Reagan Test Site Optics Modernization

Upgrades to the Reagan Test Site’s optical systems combine state-of-the-art focal plane technologies with a wide-area, network-centric, open-system design to allow distributed system command and control while achieving unprecedented metric accuracy.
A photograph of a large optical system, with the ocean in the background.
The Super RADOT (Recording Automatic Digital Optical Trackers) optical system has a wide variety of cameras and lenses and is complemented by the super-wide field of view of the electronic ballistic camera.

From intercontinental ballistic missile developmental testing in the late 1960s to hypersonic glide-vehicle testing in the 2010s, the suite of tracking and staring optical sensors at the U.S. Army Reagan Test Site (RTS) on the Kwajalein Atoll, Marshall Islands, has made critical contributions to Department of Defense missile defense and space control programs. In 2015, under Army sponsorship, we successfully completed an eight-year, $20 million program to upgrade the RTS optical suite.

For the RTS Optics Modernization Program (ROMP), our engineers integrated many technologies into a complex system of systems that enables remote, distributed command-and-control mission operations from Huntsville, Alabama. To achieve robust remote operation of an unattended field site, the ROMP team first had to make substantial infrastructure upgrades: installing remote software-switchable power relays, programmable astrodomes, fail-safe rain sensors that activate automatic dome closure, and control room instrumentation and video systems that provide remote monitoring of system health and status. In addition to implementing these infrastructure advancements, the ROMP team successfully developed and delivered sustainable new technology upgrades to servo control systems, digital focal planes, high-speed data recording systems, lenses and telescopes, scripted and automated sensor control systems, and an automatic encrypted security lockdown architecture to support classified operations on Kwajalein's uninhabited outer islands.

ROMP was the pilot project for the Real-time Open Systems Architecture (ROSA II), a distributed computing technology developed with Line funding from the Laboratory's Technology Office. The design of the ROSA II optics software components was based upon a careful functional decomposition of the Super RADOT (Recording Automatic Digital Optical Trackers) systems. Each software component is written to “publish” key data messages to the network while also “subscribing” to data messages it needs from the network.

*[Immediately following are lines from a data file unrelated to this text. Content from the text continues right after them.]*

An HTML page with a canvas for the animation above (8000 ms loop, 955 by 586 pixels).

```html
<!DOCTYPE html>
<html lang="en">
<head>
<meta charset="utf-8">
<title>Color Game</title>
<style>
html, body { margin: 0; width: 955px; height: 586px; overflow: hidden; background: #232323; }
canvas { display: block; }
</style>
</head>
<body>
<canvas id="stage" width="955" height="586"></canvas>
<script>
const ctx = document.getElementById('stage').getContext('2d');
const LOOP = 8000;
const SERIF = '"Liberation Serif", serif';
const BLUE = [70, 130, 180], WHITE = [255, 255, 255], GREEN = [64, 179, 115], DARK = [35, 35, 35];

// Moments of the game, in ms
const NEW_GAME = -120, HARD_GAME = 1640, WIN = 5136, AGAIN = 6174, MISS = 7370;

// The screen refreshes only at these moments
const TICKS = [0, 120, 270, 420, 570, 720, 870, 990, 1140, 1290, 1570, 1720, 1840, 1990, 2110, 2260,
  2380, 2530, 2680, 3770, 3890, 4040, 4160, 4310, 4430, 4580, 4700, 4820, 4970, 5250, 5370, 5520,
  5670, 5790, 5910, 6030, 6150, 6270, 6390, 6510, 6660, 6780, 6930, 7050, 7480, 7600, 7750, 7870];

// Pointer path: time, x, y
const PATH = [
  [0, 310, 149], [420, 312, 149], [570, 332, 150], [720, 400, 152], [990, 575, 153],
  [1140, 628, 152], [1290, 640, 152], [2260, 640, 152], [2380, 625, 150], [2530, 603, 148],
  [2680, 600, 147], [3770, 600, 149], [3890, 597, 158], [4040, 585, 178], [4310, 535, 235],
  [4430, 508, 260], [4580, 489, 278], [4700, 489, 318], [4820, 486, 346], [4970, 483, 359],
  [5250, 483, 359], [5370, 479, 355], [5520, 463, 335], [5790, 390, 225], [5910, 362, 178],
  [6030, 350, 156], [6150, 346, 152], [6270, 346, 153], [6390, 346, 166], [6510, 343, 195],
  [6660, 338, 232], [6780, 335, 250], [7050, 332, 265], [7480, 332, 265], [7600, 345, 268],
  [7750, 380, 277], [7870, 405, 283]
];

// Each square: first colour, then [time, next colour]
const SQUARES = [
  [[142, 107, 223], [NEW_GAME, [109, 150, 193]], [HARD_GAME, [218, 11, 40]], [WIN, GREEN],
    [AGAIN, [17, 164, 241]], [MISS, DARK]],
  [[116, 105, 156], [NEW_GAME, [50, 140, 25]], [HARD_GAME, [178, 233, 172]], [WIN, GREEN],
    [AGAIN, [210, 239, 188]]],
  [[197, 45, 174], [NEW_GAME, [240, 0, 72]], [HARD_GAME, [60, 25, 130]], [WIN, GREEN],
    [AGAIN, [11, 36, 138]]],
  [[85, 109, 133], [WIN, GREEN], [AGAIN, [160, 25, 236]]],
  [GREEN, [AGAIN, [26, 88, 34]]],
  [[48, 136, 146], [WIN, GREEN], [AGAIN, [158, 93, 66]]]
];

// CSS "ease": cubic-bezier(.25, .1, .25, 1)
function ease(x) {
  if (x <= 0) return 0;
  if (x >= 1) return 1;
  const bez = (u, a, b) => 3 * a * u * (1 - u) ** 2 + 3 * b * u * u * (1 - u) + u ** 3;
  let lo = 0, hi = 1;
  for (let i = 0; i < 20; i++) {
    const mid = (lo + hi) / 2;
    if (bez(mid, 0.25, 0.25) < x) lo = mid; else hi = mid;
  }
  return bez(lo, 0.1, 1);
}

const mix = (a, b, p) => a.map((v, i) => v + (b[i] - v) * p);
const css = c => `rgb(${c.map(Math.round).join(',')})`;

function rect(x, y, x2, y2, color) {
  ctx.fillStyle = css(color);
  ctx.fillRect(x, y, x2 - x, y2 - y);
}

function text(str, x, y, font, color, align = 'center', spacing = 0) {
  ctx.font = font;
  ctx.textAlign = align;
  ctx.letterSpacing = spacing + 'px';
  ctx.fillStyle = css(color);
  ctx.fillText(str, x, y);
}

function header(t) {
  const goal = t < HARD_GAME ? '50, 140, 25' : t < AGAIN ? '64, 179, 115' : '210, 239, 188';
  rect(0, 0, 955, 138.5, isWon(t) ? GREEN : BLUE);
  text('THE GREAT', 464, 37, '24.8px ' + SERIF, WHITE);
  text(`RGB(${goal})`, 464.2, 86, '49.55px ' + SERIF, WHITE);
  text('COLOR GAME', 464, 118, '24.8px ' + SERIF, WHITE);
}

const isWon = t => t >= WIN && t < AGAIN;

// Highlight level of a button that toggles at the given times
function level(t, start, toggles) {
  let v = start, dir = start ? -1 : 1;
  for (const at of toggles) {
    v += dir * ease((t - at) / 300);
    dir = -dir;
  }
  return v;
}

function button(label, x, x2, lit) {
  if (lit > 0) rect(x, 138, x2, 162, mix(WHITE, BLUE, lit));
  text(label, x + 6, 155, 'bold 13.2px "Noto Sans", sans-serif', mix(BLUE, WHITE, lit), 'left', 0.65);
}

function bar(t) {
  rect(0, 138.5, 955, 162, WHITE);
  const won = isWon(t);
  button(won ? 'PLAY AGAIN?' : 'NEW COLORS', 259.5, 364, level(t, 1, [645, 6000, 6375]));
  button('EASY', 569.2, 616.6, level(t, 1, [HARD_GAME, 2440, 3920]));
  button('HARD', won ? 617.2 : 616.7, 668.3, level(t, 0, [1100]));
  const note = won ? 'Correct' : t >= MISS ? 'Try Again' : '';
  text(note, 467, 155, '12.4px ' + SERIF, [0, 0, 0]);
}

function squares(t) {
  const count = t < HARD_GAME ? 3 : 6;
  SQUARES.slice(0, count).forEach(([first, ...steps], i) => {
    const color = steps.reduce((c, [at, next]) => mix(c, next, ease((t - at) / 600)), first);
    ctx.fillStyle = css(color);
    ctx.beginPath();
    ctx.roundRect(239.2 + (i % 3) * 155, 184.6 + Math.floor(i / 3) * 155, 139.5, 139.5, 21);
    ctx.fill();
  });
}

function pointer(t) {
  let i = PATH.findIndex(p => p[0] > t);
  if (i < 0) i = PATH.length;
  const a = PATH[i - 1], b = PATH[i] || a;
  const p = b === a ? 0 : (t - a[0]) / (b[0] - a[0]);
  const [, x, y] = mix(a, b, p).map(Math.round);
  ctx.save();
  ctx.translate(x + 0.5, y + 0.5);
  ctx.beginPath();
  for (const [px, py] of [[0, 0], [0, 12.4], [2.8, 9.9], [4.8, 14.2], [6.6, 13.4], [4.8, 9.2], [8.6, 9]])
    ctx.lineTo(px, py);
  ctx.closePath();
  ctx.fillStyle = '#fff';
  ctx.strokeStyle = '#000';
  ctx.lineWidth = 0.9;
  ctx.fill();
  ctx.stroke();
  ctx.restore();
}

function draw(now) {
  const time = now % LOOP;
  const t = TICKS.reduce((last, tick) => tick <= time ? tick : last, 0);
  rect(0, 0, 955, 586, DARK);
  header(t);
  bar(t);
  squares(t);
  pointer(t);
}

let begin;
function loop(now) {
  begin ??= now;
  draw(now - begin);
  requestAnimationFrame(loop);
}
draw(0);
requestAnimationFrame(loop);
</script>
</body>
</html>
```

Generally, a ROSA II optical system's computer is configured to run a set of closely related components, and the number of required computers scales as needed to compose the complete distributed system architecture. System operations could thus be composed by using a highly configurable and scalable approach that can employ any number of computer systems distributed across a local or wide-area network.

The technologies developed for ROMP are being utilized in follow-on efforts at RTS, but they can also be applied to other projects. For example, representatives from several test ranges and the sponsor for a newly proposed U.S. Army optical asset have expressed significant interest in the open-systems distributed software technologies and in the remotely operated command-and-control paradigm developed for ROMP.